The Manhattan District Attorney's office has subpoenaed Trump's accountants for the returns.
Lawyers for President Donald Trump want the Supreme Court to block New York prosecutors from obtaining his tax returns.
"We have filed a petition with the U.S. Supreme Court seeking to overturn the 2nd Circuit decision regarding a subpoena issued by the New York County District Attorney. The 2nd Circuit decision is wrong and should be reversed," Trump attorney Jay Sekulow told NBC News late Thursday afternoon.
The Manhattan D.A. subpoenaed Trump's tax preparer, Mazars USA, for eight years of his personal and business tax returns earlier this year as part of an investigation into pre-election payoffs to two women who alleged they'd had affairs with Trump.
Trump's lawyers filed suit to block the move, arguing that state authorities cannot investigate a sitting president. A Manhattan federal court judge sided with the D.A., and Trump's lawyers appealed to the 2nd Circuit Court of Appeals, whichruled against the president earlier this month.
"There is no obvious reason why a state could not begin to investigate a president during his term and, with the information secured during that search, ultimately determine to prosecute him after he leaves office," the appeals court ruling said.
Prosecutors from D.A. Cyrus Vance's office had agreed to give Trump's team time to appeal to the Supreme Court before they try to enforce the subpoena.
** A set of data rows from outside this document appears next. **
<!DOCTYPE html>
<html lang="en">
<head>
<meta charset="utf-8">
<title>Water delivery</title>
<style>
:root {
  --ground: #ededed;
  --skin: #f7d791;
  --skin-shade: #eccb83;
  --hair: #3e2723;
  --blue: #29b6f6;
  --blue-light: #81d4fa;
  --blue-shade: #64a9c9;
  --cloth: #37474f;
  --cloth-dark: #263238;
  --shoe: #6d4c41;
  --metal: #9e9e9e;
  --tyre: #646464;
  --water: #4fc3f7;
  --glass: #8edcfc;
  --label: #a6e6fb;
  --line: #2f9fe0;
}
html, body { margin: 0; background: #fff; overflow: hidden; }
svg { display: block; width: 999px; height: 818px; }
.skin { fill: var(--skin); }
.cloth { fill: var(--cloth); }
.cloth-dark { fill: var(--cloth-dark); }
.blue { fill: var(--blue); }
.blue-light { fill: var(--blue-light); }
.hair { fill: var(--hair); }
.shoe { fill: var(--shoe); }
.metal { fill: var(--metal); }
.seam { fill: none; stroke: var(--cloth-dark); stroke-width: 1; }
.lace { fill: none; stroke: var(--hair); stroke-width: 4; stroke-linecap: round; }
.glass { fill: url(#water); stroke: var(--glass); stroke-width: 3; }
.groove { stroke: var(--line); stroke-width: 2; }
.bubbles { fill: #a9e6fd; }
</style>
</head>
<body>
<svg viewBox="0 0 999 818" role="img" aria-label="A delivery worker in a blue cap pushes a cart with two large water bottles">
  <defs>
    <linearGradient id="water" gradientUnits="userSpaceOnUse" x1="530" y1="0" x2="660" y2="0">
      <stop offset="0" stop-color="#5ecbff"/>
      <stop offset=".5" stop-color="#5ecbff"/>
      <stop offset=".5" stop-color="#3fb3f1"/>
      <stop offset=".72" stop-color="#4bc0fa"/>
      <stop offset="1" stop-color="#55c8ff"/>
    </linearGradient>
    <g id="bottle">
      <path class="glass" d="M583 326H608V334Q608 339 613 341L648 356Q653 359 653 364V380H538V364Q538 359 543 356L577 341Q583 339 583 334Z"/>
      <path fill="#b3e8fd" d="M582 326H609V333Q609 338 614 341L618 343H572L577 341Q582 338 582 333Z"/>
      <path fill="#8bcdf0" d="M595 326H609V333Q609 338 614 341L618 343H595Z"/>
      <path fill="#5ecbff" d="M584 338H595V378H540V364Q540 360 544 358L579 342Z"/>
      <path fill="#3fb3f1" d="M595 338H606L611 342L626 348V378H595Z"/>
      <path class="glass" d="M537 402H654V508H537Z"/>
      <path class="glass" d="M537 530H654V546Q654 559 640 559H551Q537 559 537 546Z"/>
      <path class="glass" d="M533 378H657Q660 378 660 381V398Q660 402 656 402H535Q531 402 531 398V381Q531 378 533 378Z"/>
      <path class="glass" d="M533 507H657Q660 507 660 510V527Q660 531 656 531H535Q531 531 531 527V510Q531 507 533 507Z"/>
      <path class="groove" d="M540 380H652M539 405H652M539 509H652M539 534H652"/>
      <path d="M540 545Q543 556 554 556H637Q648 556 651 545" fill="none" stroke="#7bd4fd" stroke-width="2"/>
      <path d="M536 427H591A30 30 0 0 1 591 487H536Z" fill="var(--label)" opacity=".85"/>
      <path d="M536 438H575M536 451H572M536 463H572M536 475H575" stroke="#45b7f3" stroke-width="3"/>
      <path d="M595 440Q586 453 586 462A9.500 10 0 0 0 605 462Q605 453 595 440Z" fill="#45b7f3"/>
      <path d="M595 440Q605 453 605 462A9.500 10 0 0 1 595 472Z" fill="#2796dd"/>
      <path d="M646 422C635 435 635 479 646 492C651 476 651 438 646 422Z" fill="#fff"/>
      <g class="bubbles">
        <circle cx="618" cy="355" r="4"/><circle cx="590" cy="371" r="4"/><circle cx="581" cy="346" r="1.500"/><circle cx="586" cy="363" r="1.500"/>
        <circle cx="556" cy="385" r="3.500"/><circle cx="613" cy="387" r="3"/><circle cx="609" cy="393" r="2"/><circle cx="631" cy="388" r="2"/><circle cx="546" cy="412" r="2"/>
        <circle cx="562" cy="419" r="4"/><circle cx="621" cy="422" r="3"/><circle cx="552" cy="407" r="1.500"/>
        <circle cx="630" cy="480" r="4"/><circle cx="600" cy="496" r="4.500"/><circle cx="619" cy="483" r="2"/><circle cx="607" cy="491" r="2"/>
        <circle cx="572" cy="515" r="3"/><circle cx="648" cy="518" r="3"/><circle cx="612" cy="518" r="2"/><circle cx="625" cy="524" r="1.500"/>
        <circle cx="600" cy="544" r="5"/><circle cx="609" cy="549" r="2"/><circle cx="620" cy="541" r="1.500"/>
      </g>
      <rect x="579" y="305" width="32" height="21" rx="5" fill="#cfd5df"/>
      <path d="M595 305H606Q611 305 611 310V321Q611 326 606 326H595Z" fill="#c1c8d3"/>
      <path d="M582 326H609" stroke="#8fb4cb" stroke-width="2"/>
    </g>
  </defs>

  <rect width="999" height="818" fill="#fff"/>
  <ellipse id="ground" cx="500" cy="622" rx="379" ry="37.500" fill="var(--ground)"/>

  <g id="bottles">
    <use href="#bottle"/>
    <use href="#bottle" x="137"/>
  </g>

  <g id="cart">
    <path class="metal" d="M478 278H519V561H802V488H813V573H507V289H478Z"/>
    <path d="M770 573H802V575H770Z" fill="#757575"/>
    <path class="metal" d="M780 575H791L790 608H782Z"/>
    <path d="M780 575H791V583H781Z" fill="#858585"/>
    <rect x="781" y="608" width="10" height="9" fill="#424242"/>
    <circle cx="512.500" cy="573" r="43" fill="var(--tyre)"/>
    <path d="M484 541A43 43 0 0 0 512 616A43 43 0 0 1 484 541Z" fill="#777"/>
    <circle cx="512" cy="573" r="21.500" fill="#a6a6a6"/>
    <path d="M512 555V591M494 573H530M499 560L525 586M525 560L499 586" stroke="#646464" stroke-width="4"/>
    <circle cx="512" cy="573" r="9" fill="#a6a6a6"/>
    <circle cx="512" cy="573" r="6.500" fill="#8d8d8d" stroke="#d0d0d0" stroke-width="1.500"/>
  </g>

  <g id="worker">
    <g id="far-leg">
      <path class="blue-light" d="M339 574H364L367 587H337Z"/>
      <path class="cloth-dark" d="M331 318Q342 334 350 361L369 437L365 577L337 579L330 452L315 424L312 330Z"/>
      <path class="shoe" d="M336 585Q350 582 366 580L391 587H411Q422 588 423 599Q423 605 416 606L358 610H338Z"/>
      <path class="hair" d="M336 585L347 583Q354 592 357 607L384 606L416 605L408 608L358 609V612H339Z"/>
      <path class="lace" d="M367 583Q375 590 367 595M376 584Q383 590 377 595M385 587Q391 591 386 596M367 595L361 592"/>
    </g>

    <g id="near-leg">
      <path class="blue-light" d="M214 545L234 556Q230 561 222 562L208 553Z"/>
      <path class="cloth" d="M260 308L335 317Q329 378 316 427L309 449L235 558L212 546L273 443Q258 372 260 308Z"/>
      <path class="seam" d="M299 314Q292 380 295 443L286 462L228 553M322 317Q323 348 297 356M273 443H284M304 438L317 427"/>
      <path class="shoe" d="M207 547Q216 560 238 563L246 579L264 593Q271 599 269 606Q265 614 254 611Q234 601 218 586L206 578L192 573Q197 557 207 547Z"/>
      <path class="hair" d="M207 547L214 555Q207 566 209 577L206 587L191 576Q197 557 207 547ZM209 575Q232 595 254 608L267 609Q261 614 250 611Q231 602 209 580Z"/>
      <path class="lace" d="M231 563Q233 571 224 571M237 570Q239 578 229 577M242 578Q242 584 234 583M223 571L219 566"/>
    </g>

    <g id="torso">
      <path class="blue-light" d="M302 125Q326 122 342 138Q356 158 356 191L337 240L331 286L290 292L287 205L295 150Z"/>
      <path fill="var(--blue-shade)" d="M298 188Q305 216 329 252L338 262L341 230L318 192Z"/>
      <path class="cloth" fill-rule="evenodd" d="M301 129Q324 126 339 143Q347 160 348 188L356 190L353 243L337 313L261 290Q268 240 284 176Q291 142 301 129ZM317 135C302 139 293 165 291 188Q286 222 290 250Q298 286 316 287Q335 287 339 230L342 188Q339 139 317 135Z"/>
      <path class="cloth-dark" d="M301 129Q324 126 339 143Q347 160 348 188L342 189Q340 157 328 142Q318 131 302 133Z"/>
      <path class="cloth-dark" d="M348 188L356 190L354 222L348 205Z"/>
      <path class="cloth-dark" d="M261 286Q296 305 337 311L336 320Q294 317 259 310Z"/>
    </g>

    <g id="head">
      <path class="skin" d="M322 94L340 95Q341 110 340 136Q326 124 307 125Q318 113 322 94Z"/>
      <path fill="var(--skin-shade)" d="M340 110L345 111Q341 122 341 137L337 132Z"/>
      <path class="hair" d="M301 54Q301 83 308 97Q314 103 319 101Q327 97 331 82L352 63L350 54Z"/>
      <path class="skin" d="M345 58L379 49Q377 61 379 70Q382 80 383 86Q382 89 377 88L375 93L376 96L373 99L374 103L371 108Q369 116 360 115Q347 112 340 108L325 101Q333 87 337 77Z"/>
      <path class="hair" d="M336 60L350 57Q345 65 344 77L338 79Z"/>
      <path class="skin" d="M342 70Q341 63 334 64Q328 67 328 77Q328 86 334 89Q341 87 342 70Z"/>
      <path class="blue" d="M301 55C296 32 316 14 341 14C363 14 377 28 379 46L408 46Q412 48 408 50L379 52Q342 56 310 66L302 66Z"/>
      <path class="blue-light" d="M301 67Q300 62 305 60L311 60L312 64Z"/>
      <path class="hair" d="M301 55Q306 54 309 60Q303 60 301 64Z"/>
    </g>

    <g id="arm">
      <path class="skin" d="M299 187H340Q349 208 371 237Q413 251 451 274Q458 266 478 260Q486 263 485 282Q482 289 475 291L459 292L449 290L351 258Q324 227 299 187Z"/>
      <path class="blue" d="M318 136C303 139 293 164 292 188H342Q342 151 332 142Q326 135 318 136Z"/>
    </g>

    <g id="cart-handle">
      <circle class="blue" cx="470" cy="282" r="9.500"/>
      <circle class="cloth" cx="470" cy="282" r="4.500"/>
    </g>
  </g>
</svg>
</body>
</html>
The delay will remain in effect until the high court either declines to hear the case or issues an opinion.
"We are hopeful that the Supreme Court will grant review in this significant constitutional case and reverse the dangerous and damaging decision of the appeals court," Sekulow said.
Because the tax documents were requested under a grand jury subpoena, it's unlikely they will become public if turned over. Trump is engaged in a series of legal battles across the country to keep his tax returns private. He is the first president to refuse to voluntarily make his tax returns public since Richard Nixon, who begrudgingly released them in 1973.